**THE TASK**
With the first line below as the start and the line containing "759px; top: 505px;" as the end, copy every line between them exactly, ends included.

*** Opening of GIVEN INFORMATION ***

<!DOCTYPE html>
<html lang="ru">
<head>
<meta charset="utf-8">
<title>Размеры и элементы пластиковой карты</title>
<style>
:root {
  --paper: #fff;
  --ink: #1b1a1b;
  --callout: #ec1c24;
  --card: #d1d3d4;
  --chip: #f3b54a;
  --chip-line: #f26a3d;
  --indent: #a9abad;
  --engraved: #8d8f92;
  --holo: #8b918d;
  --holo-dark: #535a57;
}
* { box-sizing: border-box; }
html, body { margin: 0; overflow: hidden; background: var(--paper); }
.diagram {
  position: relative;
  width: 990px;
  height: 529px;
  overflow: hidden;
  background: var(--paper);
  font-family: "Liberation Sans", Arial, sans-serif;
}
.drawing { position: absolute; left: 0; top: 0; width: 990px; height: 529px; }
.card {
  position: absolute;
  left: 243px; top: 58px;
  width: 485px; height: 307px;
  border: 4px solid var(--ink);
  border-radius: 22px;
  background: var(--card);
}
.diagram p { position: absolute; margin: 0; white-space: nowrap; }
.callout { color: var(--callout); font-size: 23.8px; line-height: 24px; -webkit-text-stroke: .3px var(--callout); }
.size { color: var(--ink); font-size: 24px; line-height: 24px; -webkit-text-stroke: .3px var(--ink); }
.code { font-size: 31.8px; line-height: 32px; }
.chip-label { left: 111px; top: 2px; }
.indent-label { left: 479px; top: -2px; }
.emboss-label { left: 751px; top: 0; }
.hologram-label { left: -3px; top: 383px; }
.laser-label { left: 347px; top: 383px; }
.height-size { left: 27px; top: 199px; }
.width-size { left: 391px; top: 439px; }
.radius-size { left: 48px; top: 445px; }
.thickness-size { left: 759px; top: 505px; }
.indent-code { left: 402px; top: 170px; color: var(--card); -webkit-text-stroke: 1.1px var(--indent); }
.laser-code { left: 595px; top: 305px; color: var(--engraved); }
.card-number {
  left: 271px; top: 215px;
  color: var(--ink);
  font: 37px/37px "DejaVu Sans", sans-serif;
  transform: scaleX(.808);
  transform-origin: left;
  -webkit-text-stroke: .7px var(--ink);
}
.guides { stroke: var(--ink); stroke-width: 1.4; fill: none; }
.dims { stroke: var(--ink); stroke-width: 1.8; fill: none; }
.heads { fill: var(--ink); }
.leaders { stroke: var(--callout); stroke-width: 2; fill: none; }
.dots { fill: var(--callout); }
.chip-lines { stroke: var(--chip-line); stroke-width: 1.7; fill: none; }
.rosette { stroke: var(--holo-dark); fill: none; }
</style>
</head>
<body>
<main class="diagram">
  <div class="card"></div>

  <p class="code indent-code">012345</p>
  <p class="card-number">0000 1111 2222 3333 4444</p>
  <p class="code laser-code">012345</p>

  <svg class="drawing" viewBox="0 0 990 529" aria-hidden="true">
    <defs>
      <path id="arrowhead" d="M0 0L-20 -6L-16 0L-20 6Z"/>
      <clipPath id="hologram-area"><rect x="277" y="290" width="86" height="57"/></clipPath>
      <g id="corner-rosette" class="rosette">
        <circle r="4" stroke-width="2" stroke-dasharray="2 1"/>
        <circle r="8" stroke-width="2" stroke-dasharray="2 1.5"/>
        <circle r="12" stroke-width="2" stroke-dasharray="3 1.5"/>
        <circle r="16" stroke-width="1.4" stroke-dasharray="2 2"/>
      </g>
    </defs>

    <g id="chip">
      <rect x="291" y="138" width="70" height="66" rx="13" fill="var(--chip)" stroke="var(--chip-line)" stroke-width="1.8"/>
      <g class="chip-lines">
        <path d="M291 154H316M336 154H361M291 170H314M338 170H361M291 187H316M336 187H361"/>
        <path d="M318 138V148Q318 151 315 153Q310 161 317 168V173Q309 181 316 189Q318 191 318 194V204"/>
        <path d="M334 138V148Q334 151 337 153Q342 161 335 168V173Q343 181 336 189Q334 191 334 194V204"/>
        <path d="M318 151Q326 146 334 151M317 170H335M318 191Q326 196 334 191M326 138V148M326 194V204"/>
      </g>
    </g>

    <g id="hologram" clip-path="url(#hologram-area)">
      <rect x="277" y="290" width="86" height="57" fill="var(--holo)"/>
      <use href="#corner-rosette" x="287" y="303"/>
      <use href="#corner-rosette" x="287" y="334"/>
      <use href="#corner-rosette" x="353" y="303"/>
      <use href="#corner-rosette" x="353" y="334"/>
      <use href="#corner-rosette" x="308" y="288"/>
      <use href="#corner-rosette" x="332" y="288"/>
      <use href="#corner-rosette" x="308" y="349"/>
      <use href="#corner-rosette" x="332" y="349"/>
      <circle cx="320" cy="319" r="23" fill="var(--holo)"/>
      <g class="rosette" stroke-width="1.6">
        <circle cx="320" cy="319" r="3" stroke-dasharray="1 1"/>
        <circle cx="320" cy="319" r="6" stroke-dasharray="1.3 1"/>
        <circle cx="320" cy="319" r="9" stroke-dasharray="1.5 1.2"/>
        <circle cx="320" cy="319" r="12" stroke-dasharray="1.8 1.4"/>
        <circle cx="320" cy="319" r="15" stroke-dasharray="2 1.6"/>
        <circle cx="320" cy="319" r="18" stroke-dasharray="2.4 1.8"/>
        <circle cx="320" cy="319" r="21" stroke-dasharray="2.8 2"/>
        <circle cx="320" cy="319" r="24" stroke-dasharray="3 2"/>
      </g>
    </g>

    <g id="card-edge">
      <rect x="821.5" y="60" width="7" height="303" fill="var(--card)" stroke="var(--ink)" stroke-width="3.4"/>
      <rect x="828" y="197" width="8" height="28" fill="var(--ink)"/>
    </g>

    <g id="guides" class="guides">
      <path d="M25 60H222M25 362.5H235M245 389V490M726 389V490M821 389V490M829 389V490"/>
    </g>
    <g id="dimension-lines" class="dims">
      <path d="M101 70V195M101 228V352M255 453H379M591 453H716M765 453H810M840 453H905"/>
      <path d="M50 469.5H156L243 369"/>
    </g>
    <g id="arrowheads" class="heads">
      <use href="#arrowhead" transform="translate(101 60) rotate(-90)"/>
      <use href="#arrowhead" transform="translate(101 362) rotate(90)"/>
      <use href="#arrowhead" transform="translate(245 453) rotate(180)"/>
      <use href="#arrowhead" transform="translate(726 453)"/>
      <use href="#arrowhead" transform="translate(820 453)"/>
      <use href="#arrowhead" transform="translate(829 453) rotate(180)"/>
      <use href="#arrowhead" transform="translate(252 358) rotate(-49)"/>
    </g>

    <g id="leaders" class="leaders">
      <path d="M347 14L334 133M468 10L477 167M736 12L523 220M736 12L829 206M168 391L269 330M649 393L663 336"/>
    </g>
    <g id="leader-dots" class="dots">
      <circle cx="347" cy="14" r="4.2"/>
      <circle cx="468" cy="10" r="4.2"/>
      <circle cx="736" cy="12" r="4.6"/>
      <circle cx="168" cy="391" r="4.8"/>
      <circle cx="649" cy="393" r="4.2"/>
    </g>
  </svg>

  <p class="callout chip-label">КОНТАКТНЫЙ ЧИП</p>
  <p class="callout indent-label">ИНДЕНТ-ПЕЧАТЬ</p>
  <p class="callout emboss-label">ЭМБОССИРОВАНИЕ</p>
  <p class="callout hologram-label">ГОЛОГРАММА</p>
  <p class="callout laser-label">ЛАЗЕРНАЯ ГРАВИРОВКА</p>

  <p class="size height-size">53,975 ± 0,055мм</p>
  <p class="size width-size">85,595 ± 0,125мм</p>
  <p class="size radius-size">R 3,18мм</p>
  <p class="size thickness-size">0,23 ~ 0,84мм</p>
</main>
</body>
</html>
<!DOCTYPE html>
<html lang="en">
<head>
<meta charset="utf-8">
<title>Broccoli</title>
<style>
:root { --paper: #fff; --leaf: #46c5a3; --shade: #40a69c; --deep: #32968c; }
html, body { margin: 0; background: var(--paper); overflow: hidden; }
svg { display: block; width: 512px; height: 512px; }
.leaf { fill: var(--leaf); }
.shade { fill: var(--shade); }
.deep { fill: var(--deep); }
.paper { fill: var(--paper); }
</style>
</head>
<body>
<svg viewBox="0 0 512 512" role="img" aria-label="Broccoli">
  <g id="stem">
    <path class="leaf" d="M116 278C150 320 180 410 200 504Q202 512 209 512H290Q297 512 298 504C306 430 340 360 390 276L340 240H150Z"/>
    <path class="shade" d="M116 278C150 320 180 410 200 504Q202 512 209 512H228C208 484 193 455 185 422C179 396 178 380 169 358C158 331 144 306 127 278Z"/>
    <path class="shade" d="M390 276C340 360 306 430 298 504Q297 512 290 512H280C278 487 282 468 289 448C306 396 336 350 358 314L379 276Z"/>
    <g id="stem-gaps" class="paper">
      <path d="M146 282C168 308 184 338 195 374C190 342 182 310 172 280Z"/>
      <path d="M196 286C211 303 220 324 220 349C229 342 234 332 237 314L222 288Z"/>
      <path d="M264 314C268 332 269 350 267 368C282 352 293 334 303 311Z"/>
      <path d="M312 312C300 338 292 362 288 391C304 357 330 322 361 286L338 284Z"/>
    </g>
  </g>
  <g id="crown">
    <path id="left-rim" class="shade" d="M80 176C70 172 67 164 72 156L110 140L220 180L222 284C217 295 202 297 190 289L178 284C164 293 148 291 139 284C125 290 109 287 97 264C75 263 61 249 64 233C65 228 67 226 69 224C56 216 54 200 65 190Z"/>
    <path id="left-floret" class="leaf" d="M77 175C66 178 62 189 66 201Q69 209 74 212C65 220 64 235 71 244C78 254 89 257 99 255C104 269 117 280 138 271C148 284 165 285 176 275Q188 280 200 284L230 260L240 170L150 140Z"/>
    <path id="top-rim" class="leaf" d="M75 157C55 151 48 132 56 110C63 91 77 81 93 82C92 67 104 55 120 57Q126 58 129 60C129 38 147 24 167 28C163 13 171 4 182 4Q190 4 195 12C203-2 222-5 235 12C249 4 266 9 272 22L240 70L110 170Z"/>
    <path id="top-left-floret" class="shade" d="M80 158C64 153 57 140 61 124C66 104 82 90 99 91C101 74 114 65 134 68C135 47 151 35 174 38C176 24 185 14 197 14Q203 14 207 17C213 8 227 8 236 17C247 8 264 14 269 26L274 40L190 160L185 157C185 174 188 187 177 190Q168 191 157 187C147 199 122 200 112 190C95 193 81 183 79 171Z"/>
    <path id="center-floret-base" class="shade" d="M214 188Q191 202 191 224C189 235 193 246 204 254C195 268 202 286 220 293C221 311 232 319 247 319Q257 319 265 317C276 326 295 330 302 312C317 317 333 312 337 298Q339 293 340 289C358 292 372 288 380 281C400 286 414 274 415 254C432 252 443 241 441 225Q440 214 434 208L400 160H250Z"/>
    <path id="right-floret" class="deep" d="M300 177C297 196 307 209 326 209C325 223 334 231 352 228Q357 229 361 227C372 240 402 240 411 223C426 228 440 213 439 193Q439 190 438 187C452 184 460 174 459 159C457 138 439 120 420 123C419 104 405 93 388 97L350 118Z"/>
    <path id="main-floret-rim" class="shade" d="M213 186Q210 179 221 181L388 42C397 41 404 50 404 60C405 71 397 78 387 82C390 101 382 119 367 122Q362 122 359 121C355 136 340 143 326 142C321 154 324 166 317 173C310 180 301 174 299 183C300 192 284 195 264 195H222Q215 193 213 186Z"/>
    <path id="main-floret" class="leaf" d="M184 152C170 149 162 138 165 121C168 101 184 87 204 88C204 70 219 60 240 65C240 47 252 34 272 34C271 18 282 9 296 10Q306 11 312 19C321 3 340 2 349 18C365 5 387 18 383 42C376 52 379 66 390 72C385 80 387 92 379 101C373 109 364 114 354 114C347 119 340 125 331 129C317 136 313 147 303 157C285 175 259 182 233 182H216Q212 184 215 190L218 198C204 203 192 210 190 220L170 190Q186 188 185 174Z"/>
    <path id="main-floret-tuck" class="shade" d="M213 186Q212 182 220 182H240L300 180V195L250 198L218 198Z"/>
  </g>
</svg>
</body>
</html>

*** Close of GIVEN INFORMATION ***

**SOLUTION TO THIS EXERCISE**
<!DOCTYPE html>
<html lang="ru">
<head>
<meta charset="utf-8">
<title>Размеры и элементы пластиковой карты</title>
<style>
:root {
  --paper: #fff;
  --ink: #1b1a1b;
  --callout: #ec1c24;
  --card: #d1d3d4;
  --chip: #f3b54a;
  --chip-line: #f26a3d;
  --indent: #a9abad;
  --engraved: #8d8f92;
  --holo: #8b918d;
  --holo-dark: #535a57;
}
* { box-sizing: border-box; }
html, body { margin: 0; overflow: hidden; background: var(--paper); }
.diagram {
  position: relative;
  width: 990px;
  height: 529px;
  overflow: hidden;
  background: var(--paper);
  font-family: "Liberation Sans", Arial, sans-serif;
}
.drawing { position: absolute; left: 0; top: 0; width: 990px; height: 529px; }
.card {
  position: absolute;
  left: 243px; top: 58px;
  width: 485px; height: 307px;
  border: 4px solid var(--ink);
  border-radius: 22px;
  background: var(--card);
}
.diagram p { position: absolute; margin: 0; white-space: nowrap; }
.callout { color: var(--callout); font-size: 23.8px; line-height: 24px; -webkit-text-stroke: .3px var(--callout); }
.size { color: var(--ink); font-size: 24px; line-height: 24px; -webkit-text-stroke: .3px var(--ink); }
.code { font-size: 31.8px; line-height: 32px; }
.chip-label { left: 111px; top: 2px; }
.indent-label { left: 479px; top: -2px; }
.emboss-label { left: 751px; top: 0; }
.hologram-label { left: -3px; top: 383px; }
.laser-label { left: 347px; top: 383px; }
.height-size { left: 27px; top: 199px; }
.width-size { left: 391px; top: 439px; }
.radius-size { left: 48px; top: 445px; }
.thickness-size { left: 759px; top: 505px; }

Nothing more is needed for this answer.